## Task directions
List all lines of the data containing the word "solid".
[[ Supplied material, beginning ]]
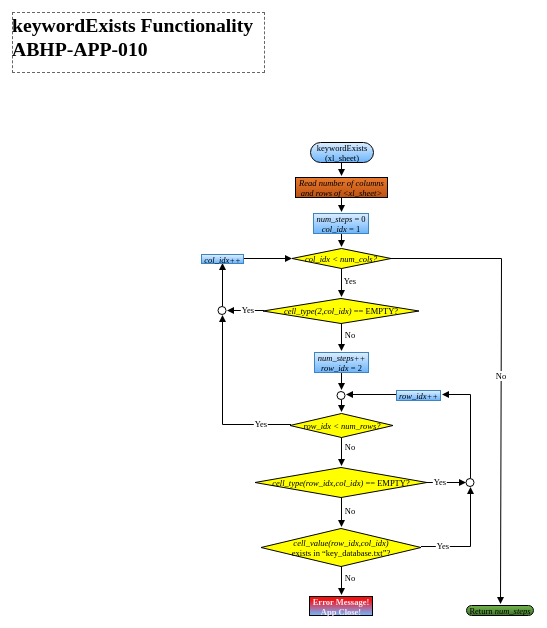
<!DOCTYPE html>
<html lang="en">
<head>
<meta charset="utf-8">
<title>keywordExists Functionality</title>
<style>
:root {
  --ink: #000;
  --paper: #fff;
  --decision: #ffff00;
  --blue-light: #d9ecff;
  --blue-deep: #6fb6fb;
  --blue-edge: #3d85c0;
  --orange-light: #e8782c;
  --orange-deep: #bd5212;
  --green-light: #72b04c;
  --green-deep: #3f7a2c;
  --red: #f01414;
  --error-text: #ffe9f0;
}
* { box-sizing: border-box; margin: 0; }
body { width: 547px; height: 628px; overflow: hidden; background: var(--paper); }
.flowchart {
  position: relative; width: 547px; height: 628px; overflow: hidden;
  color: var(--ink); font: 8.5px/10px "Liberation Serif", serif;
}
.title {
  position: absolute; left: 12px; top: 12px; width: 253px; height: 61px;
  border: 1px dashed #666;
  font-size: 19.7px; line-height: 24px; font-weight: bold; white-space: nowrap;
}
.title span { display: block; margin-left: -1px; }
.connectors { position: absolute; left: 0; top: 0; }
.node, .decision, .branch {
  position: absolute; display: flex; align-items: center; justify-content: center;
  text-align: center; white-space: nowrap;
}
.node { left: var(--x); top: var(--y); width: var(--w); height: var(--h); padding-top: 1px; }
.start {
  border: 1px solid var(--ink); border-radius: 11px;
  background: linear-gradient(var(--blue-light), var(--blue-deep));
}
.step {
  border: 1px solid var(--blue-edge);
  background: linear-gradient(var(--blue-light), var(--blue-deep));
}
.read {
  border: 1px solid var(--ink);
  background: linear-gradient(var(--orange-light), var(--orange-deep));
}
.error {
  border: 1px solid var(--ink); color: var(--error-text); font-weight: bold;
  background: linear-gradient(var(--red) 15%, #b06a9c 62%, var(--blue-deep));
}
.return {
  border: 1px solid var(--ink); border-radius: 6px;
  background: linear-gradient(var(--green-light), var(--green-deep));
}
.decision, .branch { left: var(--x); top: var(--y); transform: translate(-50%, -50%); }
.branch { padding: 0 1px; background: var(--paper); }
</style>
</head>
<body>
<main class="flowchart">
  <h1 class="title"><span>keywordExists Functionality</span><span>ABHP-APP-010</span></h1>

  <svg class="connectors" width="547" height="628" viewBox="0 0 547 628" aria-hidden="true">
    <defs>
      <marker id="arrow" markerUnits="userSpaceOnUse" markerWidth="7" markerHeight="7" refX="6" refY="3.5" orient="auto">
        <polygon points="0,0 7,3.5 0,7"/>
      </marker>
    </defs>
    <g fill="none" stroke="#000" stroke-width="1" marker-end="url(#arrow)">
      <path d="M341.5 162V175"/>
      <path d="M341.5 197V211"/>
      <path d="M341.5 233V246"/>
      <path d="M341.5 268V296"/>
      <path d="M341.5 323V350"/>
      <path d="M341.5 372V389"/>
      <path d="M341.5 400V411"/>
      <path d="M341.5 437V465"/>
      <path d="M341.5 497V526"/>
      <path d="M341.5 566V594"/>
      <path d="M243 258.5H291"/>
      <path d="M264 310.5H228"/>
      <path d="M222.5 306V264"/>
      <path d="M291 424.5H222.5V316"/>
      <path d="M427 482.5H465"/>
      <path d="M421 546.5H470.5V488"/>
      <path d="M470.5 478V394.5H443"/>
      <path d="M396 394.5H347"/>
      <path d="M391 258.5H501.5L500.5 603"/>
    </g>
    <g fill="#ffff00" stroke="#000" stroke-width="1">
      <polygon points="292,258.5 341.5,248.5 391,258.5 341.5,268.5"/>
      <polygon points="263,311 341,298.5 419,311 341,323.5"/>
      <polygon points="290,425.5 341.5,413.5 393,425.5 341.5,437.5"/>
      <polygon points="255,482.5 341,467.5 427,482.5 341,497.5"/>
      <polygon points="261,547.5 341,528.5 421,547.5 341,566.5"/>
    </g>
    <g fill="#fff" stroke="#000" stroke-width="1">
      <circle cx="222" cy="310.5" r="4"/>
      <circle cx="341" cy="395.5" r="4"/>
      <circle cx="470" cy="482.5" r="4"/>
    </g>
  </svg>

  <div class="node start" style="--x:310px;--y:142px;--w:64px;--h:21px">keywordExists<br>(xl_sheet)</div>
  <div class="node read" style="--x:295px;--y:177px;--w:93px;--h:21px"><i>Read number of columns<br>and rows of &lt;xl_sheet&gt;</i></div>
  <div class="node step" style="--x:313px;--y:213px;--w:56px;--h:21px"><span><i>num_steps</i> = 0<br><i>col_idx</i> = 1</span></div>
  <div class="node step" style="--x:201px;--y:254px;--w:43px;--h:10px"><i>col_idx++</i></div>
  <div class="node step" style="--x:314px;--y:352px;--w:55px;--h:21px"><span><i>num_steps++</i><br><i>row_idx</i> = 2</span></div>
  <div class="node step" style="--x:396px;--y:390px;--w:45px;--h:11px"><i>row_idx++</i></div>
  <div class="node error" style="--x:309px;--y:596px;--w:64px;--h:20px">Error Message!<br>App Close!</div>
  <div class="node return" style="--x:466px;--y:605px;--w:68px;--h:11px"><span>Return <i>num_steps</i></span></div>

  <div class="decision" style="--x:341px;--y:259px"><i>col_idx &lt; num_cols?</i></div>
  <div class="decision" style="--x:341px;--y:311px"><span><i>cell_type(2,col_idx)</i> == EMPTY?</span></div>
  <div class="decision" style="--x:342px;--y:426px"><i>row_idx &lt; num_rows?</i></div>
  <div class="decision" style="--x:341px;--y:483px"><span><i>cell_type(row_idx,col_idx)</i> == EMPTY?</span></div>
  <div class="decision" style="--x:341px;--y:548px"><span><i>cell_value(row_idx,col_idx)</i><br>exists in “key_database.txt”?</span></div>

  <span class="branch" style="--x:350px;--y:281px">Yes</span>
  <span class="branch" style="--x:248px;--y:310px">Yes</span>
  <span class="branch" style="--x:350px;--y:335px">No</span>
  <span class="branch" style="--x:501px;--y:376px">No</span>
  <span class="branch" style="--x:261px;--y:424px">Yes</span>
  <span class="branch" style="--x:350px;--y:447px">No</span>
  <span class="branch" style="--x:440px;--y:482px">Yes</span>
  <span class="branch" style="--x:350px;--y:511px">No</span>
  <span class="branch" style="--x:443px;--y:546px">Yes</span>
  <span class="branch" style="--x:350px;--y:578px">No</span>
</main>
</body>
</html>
[[ Supplied material, end ]]
## Exercise answer
  border: 1px solid var(--ink); border-radius: 11px;
  border: 1px solid var(--blue-edge);
  border: 1px solid var(--ink);
  border: 1px solid var(--ink); color: var(--error-text); font-weight: bold;
  border: 1px solid var(--ink); border-radius: 6px;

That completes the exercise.